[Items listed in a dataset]
>>>>>

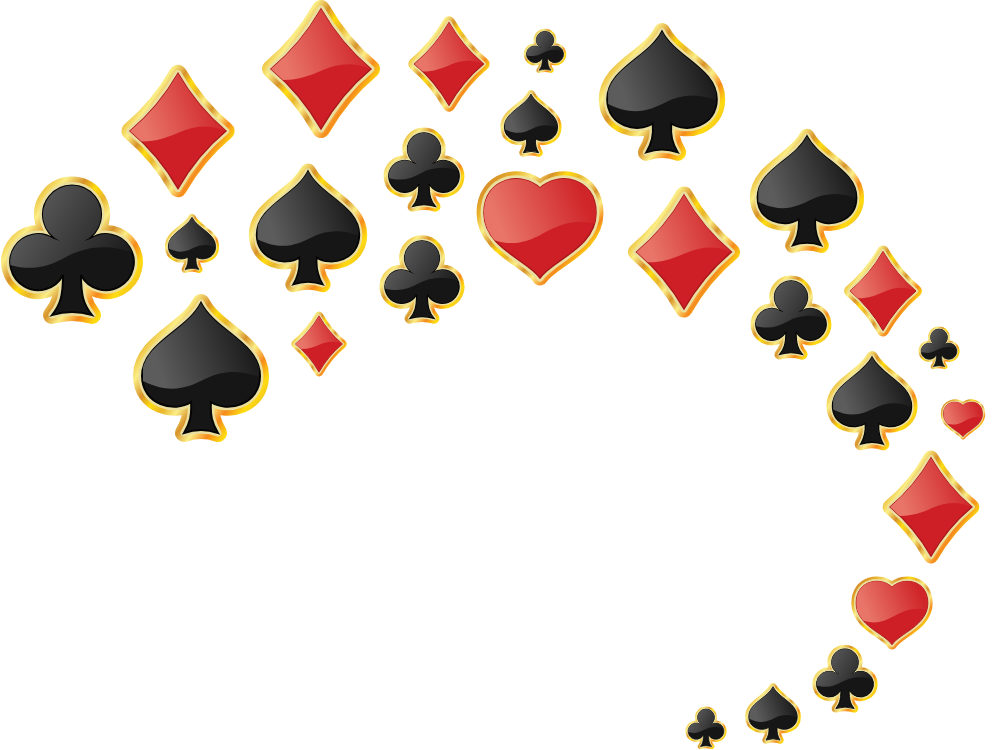
<!DOCTYPE html>
<html lang="en">
<head>
<meta charset="utf-8">
<title>Card suits swirl</title>
<style>
:root {
  --paper: #ffffff;
  --black: #161616;
  --black-edge: #050505;
  --black-shine: #5c5c5c;
  --black-shade: #1c1c1c;
  --red: #cf1f26;
  --red-edge: #a8161c;
  --red-shine: #e87568;
  --red-shade: #d0262a;
  --cream: #ebdfa0;
  --gold-dark: #d8922a;
  --gold: #e9b52c;
  --gold-light: #fbee86;
  --gold-bright: #ffdc10;
  --gold-orange: #f58a1c;
}
html, body { margin: 0; background: var(--paper); overflow: hidden; }
.canvas { display: block; width: 1000px; height: 750px; }
.rim { fill: none; stroke: url(#gold-metal); stroke-width: 18; stroke-linejoin: round; }
.bevel { fill: none; stroke: var(--cream); stroke-width: 7; stroke-linejoin: round; }
.heart-rim { stroke-width: 15; }
.black { fill: var(--black); stroke: var(--black-edge); stroke-width: 2; }
.red { fill: var(--red); stroke: var(--red-edge); stroke-width: 1.5; }
.black-gloss { fill: url(#black-sheen); }
.red-gloss { fill: url(#red-sheen); }
.g-dark { stop-color: var(--gold-dark); }
.g-mid { stop-color: var(--gold); }
.g-light { stop-color: var(--gold-light); }
.g-bright { stop-color: var(--gold-bright); }
.g-orange { stop-color: var(--gold-orange); }
.b-shine { stop-color: var(--black-shine); }
.b-shade { stop-color: var(--black-shade); }
.r-shine { stop-color: var(--red-shine); }
.r-shade { stop-color: var(--red-shade); }
</style>
</head>
<body>
<svg class="canvas" viewBox="0 0 1000 750" role="img" aria-label="Curved swirl of gold-rimmed spades, hearts, diamonds and clubs">
  <defs>
    <linearGradient id="gold-metal" x1="0" y1="0.1" x2="1" y2="0.9">
      <stop class="g-dark" offset="0"/>
      <stop class="g-mid" offset="0.1"/>
      <stop class="g-light" offset="0.2"/>
      <stop class="g-dark" offset="0.3"/>
      <stop class="g-bright" offset="0.38"/>
      <stop class="g-mid" offset="0.46"/>
      <stop class="g-light" offset="0.54"/>
      <stop class="g-dark" offset="0.62"/>
      <stop class="g-light" offset="0.7"/>
      <stop class="g-orange" offset="0.79"/>
      <stop class="g-bright" offset="0.88"/>
      <stop class="g-mid" offset="1"/>
    </linearGradient>
    <linearGradient id="black-sheen" x1="0.1" y1="0.6" x2="0.9" y2="0.4">
      <stop class="b-shine" offset="0"/>
      <stop class="b-shade" offset="1"/>
    </linearGradient>
    <linearGradient id="club-sheen" x1="0" y1="0.3" x2="1" y2="0.7">
      <stop class="b-shine" offset="0.1"/>
      <stop class="b-shade" offset="1"/>
    </linearGradient>
    <linearGradient id="red-sheen" x1="0.1" y1="0.6" x2="0.9" y2="0.4">
      <stop class="r-shine" offset="0"/>
      <stop class="r-shade" offset="1"/>
    </linearGradient>

    <path id="spade-shape" d="M0 -64C14 -36 59 -24 59 9C59 38 26 46 10 35C9 48 11 56 17 66Q0 60 -17 66C-11 56 -9 48 -10 35C-26 46 -59 38 -59 9C-59 -24 -14 -36 0 -64Z"/>
    <path id="diamond-shape" d="M0 -60Q20 -25 50 0Q20 25 0 60Q-20 25 -50 0Q-20 -25 0 -60Z"/>
    <path id="heart-shape" d="M0 48C-12 30 -56 18 -56 -17C-56 -53 -18 -59 0 -42C18 -59 56 -53 56 -17C56 18 12 30 0 48Z"/>
    <path id="club-shape" d="M-12 -10A29 29 0 1 1 12 -10L18 -12A28 28 0 1 1 9 24C9 46 12 54 20 64Q0 58 -20 64C-12 54 -9 46 -9 24A28 28 0 1 1 -18 -12Z"/>

    <clipPath id="spade-clip"><use href="#spade-shape"/></clipPath>
    <clipPath id="diamond-clip"><use href="#diamond-shape"/></clipPath>
    <clipPath id="heart-clip"><use href="#heart-shape"/></clipPath>
    <clipPath id="club-clip"><use href="#club-shape"/></clipPath>

    <g id="spade">
      <use class="rim" href="#spade-shape"/>
      <use class="bevel" href="#spade-shape"/>
      <use class="black" href="#spade-shape"/>
      <path class="black-gloss" clip-path="url(#spade-clip)" d="M-58 -64V14C-30 28 -12 20 4 12S38 2 58 10V-64Z"/>
    </g>
    <g id="diamond">
      <use class="rim" href="#diamond-shape"/>
      <use class="bevel" href="#diamond-shape"/>
      <use class="red" href="#diamond-shape"/>
      <path class="red-gloss" clip-path="url(#diamond-clip)" d="M-50 -60V10C-28 13 -14 8 2 1S34 -7 50 0V-60Z"/>
    </g>
    <g id="heart">
      <use class="rim heart-rim" href="#heart-shape"/>
      <use class="bevel" href="#heart-shape"/>
      <use class="red" href="#heart-shape"/>
      <path class="red-gloss" clip-path="url(#heart-clip)" d="M-56 -56V6C-32 18 -14 13 2 4S36 -12 56 -6V-56Z"/>
    </g>
    <g id="club">
      <use class="rim" href="#club-shape"/>
      <use class="bevel" href="#club-shape"/>
      <use class="black" href="#club-shape"/>
      <path fill="url(#club-sheen)" clip-path="url(#club-clip)" d="M-62 -66V14C-40 20 -24 16 -6 6S36 -8 62 2V-66Z"/>
    </g>
  </defs>

  <g id="diamonds">
    <use href="#diamond" transform="translate(178 131) scale(.96)"/>
    <use href="#diamond" transform="translate(321 69)"/>
    <use href="#diamond" transform="translate(449 64) scale(.69)"/>
    <use href="#diamond" transform="translate(319 344) scale(.47)"/>
    <use href="#diamond" transform="translate(684 252) scale(.95)"/>
    <use href="#diamond" transform="translate(883 291) scale(.66)"/>
    <use href="#diamond" transform="translate(931 507) scale(.82)"/>
  </g>
  <g id="spades">
    <use href="#spade" transform="translate(201 367)"/>
    <use href="#spade" transform="translate(192 243) scale(.4)"/>
    <use href="#spade" transform="translate(308 227) scale(.87)"/>
    <use href="#spade" transform="translate(531 123) scale(.45)"/>
    <use href="#spade" transform="translate(662 91) scale(.93)"/>
    <use href="#spade" transform="translate(807 190) scale(.84)"/>
    <use href="#spade" transform="translate(872 400) scale(.67)"/>
    <use href="#spade" transform="translate(773 713) scale(.41)"/>
  </g>
  <g id="hearts">
    <use href="#heart" transform="translate(540 230)"/>
    <use href="#heart" transform="translate(963 420) scale(.35)"/>
    <use href="#heart" transform="translate(892 614) scale(.64)"/>
  </g>
  <g id="clubs">
    <use href="#club" transform="translate(72 251)"/>
    <use href="#club" transform="translate(424 170) scale(.57)"/>
    <use href="#club" transform="translate(422 280) scale(.6)"/>
    <use href="#club" transform="translate(545 51) scale(.3)"/>
    <use href="#club" transform="translate(791 318) scale(.57)"/>
    <use href="#club" transform="translate(939 348) scale(.29)"/>
    <use href="#club" transform="translate(845 679) scale(.46)"/>
    <use href="#club" transform="translate(706 728) scale(.29)"/>
  </g>
</svg>
</body>
</html>
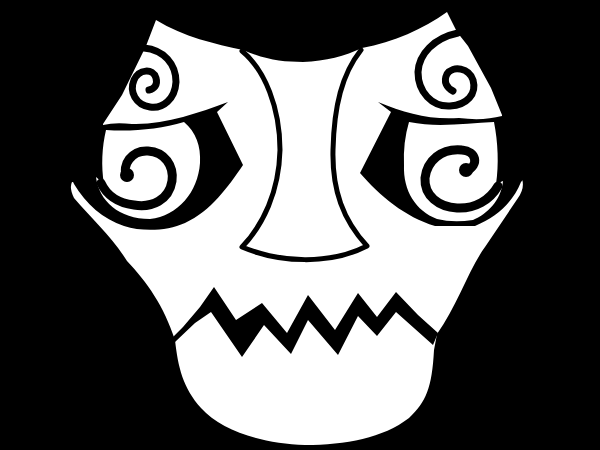
<!DOCTYPE html>
<html lang="en">
<head>
<meta charset="utf-8">
<title>Tribal mask</title>
<style>
:root { --ink: #000; --bone: #fff; }
html, body { margin: 0; background: var(--ink); overflow: hidden; }
.mask { display: block; width: 600px; height: 450px; background: var(--ink); }
.bone { fill: var(--bone); }
.ink { fill: var(--ink); }
.line { fill: none; stroke: var(--ink); stroke-width: 5; stroke-linejoin: round; stroke-linecap: round; }
.swirl { stroke-width: 7; }
.eye-swirl { stroke-width: 9; }
</style>
</head>
<body>
<svg class="mask" viewBox="0 0 600 450" role="img" aria-label="Black and white mask with spiral eyes and a jagged mouth">
  <g id="face" class="bone">
    <path d="M156 20C184 37 215 44 243 50C266 60 283 62 303 62C326 61 345 56 362 48C394 42 423 29 447 12L457 32L468 46L491 88L502 115L502 185L522 179Q525 188 518 198L485 247C469 269 457 306 437 334L434 350C432 388 426 402 409 418C383 438 346 445 305 445C263 444 222 431 201 408C183 388 178 367 175 340C164 306 147 282 127 261C112 237 92 219 74 198Q69 188 72 182L103 185V124L122 95L146 46Z"/>
  </g>

  <g id="left-eye">
    <path class="ink" d="M70 175L74 184C86 204 103 219 124 226C143 232 167 231 185 223C211 211 228 187 243 165L217 112L228 102C198 113 165 125 132 124Q115 122 103 125L86 130Z"/>
    <path class="bone" d="M106 130C132 132 160 129 184 122C196 132 201 146 200 163C198 192 178 216 150 219C119 219 99 201 96 177L104 184C101 166 102 147 106 130Z"/>
    <path class="line eye-swirl" d="M127 177C121 165 132 150 148 151C165 152 174 166 172 181C169 200 152 208 134 205C117 203 106 194 101 183"/>
    <circle class="ink" cx="127" cy="175" r="7"/>
  </g>

  <g id="right-eye">
    <path class="ink" d="M530 172L521 182C513 202 497 217 475 226L435 226C405 217 380 196 360 173L391 112L378 102C405 113 429 120 459 118Q483 121 502 116L520 125Z"/>
    <path class="bone" d="M409 122C438 128 467 123 494 122C498 142 499 165 496 184L503 181C501 201 487 214 473 220Q453 223 437 219C416 211 403 191 404 165Q403 142 409 122Z"/>
    <path class="line eye-swirl" d="M466 171C480 165 476 151 462 150C441 148 427 161 425 178C424 196 439 207 457 208C475 209 490 200 498 186"/>
    <circle class="ink" cx="466" cy="170" r="7"/>
  </g>

  <g id="brow-swirls" class="line swirl">
    <path d="M144 48C164 50 176 64 176 82C175 99 163 109 150 107C136 105 129 92 134 80C139 69 153 68 156 78C158 85 154 89 149 90"/>
    <path d="M458 33C434 38 419 54 418 72C418 92 432 107 450 106C467 105 477 94 473 80C469 68 453 65 447 74C443 82 447 88 453 91"/>
  </g>

  <path id="nose" class="line" d="M242 51C265 70 280 108 280 150C279 192 263 225 242 247C280 263 330 265 367 246C343 220 332 190 333 150C334 106 342 74 361 50"/>

  <path id="mouth" class="ink" d="M172 338L183 327L200 307L214 287L236 320L262 303L287 333L308 295L335 330L358 293L377 317L396 292L418 315L438 333L433 345L396 312L377 336L358 316L338 355L308 320L291 354L264 325L242 357L211 312L195 323L175 342Z"/>
</svg>
</body>
</html>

<<<<<

If a line in the records above contains the string "none", copy that line out.

.rim { fill: none; stroke: url(#gold-metal); stroke-width: 18; stroke-linejoin: round; }
.bevel { fill: none; stroke: var(--cream); stroke-width: 7; stroke-linejoin: round; }
.line { fill: none; stroke: var(--ink); stroke-width: 5; stroke-linejoin: round; stroke-linecap: round; }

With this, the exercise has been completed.